Q: I’m interested in your thoughts regarding porcupine damage. We live on 80 acres of wooded land in Minnesota. Porcupines like the young, healthy, straight-trunked maples and oaks, and cause severe damage as shown in the photo. We’ve counted more than a dozen trees injured within a 100-foot circle. We’re hesitant to kill the porcupines since they are surely a part of the ecosystem, but the damage is disheartening, to say the least. — Edward F.

A: The University of Minnesota reported increasing numbers of porcupine-damaged trees in 2020. The damage often starts at the top of the tree with the bark being stripped from the upper branches, progressing to the trunk. When bark is removed down to the white wood, the tree’s branches beyond that injury usually die, if the injury extends far enough around the branch or trunk.

A similar debate about affecting ecosystems occurs when beavers injure trees along the river corridor. Should humans interfere with the animals, or let nature take its course? Both sides have presented reasonable arguments. When beavers or porcupines are live-trapped and relocated, others often quickly take their place.

Repellents can provide brief benefits but aren’t a practical long-term solution. High-value trees can be protected with fencing or metal flashing, and trees in a localized wooded setting can be surrounded with a perimeter fence. Large acreages of woodland are difficult to protect.

A reader in Minnesota says porcupines have damaged more than a dozen trees within a 100-foot circle. Special to The Forum
A reader in Minnesota says porcupines have damaged more than a dozen trees within a 100-foot circle. Special to The Forum

Newsletter signup for email alerts

RELATED COLUMNS: This mystery vine should be considered toxic, assessing the risk of trees, and transplanting houseplants | A humongous mushroom, tomato start date, and a rose-eating rabbit | A Christmas cactus mystery, sauerkraut cabbage, and eggshells for plants | A peace lily problem, boulevard vs. berm, and tips for storing produce | Identifying a groundcover plant, crabapple that attracts ‘feeding frenzy’ of birds, and controlling buckthorn

Q: The skins on our potatoes were scabby this past fall. How do I prevent it from happening this next growing season? It was new, virgin soil that didn’t have a garden before. — Connie B.

A: Potato scab is a common disease caused by soil-borne bacteria, resulting in circular, raised, corky, brownish lesions on the potato skin. Although the disease makes the tubers unsightly, the scars can be peeled off along with the potato skin, and the tubers are safe to eat.

To avoid potato scab in the future, be sure to plant certified seed potato pieces. Some potato varieties are less susceptible to scab, including Norland, which is a great red-skinned potato for our region.

Scab can be diminished by keeping soil evenly moist for four to six weeks after flowers appear. Scab-causing bacteria are more prevalent where soil organic matter is high, so avoid adding fresh manure to your garden. Scab is often more prevalent on new gardens, where increased organic matter from decaying sod creates an increased presence of bacteria.
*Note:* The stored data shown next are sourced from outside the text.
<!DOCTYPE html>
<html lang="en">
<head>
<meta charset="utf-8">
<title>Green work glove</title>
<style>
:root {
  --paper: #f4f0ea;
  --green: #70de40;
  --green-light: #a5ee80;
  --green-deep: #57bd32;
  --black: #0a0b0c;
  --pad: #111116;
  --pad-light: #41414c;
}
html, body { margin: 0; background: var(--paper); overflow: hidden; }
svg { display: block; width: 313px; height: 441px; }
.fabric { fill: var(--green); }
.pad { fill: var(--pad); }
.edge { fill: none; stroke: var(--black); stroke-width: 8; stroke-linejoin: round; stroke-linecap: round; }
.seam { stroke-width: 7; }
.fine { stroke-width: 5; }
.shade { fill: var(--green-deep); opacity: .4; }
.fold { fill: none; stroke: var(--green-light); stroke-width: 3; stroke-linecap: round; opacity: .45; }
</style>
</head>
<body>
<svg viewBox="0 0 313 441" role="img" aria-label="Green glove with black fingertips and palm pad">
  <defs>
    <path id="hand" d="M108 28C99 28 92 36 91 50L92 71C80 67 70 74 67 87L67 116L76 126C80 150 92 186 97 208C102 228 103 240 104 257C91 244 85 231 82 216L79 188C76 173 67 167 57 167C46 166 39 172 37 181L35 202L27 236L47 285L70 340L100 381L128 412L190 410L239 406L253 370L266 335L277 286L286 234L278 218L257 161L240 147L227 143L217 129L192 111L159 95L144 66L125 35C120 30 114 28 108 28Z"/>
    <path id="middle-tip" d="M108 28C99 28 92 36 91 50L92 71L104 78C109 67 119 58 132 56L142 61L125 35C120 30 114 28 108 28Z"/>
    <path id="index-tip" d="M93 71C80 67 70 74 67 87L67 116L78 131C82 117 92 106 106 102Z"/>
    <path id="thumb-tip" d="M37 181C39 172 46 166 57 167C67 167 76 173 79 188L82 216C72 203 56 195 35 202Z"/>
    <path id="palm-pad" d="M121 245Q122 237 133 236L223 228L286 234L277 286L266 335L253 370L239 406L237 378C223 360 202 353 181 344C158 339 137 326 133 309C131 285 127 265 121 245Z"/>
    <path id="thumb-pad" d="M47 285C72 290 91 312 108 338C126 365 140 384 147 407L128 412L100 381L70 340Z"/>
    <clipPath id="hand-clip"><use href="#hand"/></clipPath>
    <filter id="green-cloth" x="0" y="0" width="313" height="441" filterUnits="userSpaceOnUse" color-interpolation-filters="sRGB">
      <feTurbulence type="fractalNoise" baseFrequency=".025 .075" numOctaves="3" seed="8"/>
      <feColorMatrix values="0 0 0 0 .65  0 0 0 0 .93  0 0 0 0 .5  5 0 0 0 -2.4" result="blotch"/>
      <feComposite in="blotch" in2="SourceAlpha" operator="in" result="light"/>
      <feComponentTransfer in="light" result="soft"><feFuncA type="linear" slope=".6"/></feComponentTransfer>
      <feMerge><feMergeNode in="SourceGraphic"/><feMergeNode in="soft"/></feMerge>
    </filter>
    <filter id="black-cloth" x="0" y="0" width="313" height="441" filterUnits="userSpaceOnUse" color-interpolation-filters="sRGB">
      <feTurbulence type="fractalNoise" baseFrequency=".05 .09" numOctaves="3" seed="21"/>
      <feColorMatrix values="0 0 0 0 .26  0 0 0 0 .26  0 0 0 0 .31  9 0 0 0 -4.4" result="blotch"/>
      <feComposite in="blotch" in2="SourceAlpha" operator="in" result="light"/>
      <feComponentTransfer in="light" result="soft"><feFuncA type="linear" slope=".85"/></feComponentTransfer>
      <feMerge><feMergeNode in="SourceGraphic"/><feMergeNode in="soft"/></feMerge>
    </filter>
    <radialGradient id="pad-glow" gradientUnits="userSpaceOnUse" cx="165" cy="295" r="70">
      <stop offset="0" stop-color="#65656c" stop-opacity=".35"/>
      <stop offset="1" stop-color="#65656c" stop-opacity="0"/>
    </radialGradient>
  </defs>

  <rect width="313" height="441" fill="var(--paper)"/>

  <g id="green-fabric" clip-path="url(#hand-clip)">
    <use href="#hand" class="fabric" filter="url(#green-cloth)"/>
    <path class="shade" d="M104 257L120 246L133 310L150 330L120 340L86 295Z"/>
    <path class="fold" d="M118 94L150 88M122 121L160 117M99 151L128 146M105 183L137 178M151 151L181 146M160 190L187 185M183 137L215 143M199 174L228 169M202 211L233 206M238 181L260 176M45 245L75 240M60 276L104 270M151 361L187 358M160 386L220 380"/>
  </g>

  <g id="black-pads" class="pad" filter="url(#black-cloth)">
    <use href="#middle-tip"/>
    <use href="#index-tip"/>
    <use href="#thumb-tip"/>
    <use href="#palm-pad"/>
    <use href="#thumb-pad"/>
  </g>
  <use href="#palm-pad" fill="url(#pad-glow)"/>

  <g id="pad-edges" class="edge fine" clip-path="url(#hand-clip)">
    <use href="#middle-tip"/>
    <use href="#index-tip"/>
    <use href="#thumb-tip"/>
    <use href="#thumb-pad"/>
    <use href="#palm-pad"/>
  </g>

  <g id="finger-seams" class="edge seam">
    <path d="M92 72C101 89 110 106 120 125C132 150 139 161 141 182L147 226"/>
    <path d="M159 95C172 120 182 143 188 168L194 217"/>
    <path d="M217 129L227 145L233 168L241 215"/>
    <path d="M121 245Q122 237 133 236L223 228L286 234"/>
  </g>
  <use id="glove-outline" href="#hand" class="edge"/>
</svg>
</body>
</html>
If you’re able, rotate the area in which potatoes are planted.

RELATED COLUMNS: Want to garden in 2021? Plan ahead because the pandemic is still affecting supplies | New perennial flowers to consider for 2021 | What is your tree worth? | Award-winning new flowers and vegetables for 2021 | Predicting the new year's 2021 garden trends

Q: I will be looking for shrubs this spring, mainly red twig dogwood. Can you recommend a place to get them or where I would even look? I ordered some last year but were only the size of small twigs. I’m looking for some that are more established. — Robin W.

A: Red twig dogwood is a fast-growing shrub that thrives in either sun or shade. As its name implies, the branches are red-colored, which is especially attractive against a background of white winter snow, with some cultivars having even greater scarlet brilliancy. The species can reach a height of 8 feet or more, but shorter cultivars have also been introduced.

I’m a strong advocate for shopping at locally owned garden centers, because they provide material that is well-suited to individual growing regions. From personal experience, it’s even worth paying a little more, because well-adapted, well-grown stock is the best value. Trees, shrubs and perennials are long-term investments, and buying cheap, poorly grown stock can be a waste of both money and precious years of growing time.

Dogwoods are often sold in different sizes, and you can usually find potted stock that is already 2 to 3 feet in height. If you need a quantity and budget is a factor, check with garden centers that offer economical bare-root material in the spring. Your county’s soil conservation district might also sell dogwoods for windbreak plantings.

If you have a gardening or lawn care question, email Don Kinzler, NDSU Extension-Cass County, at donald.kinzler@ndsu.edu. Questions with broad appeal may be published, so please include your name, city and state for appropriate advice.